When we developed analog systems, interconnecting the circuit elements provided a natural starting place for constructing useful devices. In discrete-time signal processing, we are not limited by hardware considerations but by what can be constructed in software.
One of the first analog systems we described was the amplifier (Amplifiers: Amplifiers). We found that implementing an amplifier was difficult in analog systems, requiring an op-amp at least. What is the discrete-time implementation of an amplifier? Is this especially hard or easy?

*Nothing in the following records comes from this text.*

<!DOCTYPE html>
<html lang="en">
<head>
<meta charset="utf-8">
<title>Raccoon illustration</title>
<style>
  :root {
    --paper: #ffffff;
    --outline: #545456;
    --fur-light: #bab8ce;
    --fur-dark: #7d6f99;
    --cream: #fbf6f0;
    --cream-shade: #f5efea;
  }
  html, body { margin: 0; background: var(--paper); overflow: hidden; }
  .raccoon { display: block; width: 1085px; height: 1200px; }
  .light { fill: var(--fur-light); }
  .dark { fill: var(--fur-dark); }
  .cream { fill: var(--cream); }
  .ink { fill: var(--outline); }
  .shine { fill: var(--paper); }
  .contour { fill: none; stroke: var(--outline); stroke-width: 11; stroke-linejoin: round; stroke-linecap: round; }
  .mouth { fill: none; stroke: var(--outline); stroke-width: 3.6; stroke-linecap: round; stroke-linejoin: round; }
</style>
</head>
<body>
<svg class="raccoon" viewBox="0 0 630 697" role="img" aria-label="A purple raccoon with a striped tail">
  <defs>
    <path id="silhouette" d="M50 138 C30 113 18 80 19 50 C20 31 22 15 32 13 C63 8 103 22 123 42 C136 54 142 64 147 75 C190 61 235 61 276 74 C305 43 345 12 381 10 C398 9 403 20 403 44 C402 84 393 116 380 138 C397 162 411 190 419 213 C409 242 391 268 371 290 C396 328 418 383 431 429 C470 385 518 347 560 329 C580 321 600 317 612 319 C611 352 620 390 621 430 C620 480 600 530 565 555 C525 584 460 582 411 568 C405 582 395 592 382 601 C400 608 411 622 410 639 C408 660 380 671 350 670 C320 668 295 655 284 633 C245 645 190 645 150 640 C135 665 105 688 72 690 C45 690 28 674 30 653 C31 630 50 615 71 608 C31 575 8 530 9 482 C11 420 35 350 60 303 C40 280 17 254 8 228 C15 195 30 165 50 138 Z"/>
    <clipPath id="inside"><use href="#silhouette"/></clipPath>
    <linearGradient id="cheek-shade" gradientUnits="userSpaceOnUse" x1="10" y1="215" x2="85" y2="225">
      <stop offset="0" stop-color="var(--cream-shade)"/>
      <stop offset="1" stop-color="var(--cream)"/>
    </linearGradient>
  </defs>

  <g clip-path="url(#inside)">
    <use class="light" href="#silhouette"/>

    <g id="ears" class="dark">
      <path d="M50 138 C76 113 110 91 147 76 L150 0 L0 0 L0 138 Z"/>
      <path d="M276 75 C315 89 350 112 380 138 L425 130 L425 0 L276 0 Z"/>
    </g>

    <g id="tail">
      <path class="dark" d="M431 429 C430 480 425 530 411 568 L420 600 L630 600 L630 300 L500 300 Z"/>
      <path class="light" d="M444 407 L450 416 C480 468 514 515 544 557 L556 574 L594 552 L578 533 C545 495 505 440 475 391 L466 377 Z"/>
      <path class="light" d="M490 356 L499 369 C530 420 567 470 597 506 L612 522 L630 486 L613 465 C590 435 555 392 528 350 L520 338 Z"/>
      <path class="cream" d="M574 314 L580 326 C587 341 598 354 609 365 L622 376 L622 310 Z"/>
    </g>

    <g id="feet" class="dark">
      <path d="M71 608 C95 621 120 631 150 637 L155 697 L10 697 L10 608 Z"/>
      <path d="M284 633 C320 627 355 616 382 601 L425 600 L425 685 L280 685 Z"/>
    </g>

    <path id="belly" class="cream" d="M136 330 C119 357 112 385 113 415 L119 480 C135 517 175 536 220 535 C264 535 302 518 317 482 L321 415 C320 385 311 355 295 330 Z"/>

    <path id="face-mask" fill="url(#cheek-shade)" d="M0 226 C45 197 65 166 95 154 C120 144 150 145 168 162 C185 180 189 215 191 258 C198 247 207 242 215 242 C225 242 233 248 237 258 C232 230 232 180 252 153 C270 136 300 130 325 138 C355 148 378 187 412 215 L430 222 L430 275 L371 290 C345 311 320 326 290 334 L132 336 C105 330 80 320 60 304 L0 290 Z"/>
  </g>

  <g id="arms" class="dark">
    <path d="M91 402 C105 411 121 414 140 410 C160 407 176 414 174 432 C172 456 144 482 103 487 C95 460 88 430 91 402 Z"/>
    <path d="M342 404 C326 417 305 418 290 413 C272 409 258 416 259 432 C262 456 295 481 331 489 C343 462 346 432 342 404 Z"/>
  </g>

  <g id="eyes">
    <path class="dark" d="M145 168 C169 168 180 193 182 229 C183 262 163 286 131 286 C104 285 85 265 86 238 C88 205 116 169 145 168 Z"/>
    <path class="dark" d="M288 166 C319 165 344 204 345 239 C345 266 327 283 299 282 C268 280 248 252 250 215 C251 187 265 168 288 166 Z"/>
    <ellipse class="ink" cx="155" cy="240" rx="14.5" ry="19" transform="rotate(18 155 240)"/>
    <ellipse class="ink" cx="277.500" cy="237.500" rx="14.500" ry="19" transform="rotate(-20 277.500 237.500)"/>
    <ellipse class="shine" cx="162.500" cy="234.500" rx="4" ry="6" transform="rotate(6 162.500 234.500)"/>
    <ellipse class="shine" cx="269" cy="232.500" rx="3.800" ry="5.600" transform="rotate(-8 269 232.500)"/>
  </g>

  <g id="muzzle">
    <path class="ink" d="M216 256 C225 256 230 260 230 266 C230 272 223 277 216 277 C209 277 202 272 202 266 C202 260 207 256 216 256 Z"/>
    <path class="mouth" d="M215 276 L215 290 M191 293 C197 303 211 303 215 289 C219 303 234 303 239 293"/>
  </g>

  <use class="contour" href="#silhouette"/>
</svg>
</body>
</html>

In fact, we will discover that frequency-domain implementation of systems, wherein we multiply the input signal's Fourier transform by a frequency response, is not only a viable alternative, but also a computationally efficient one. We begin with discussing the underlying mathematical structure of linear, shift-invariant systems, and devise how software filters can be constructed.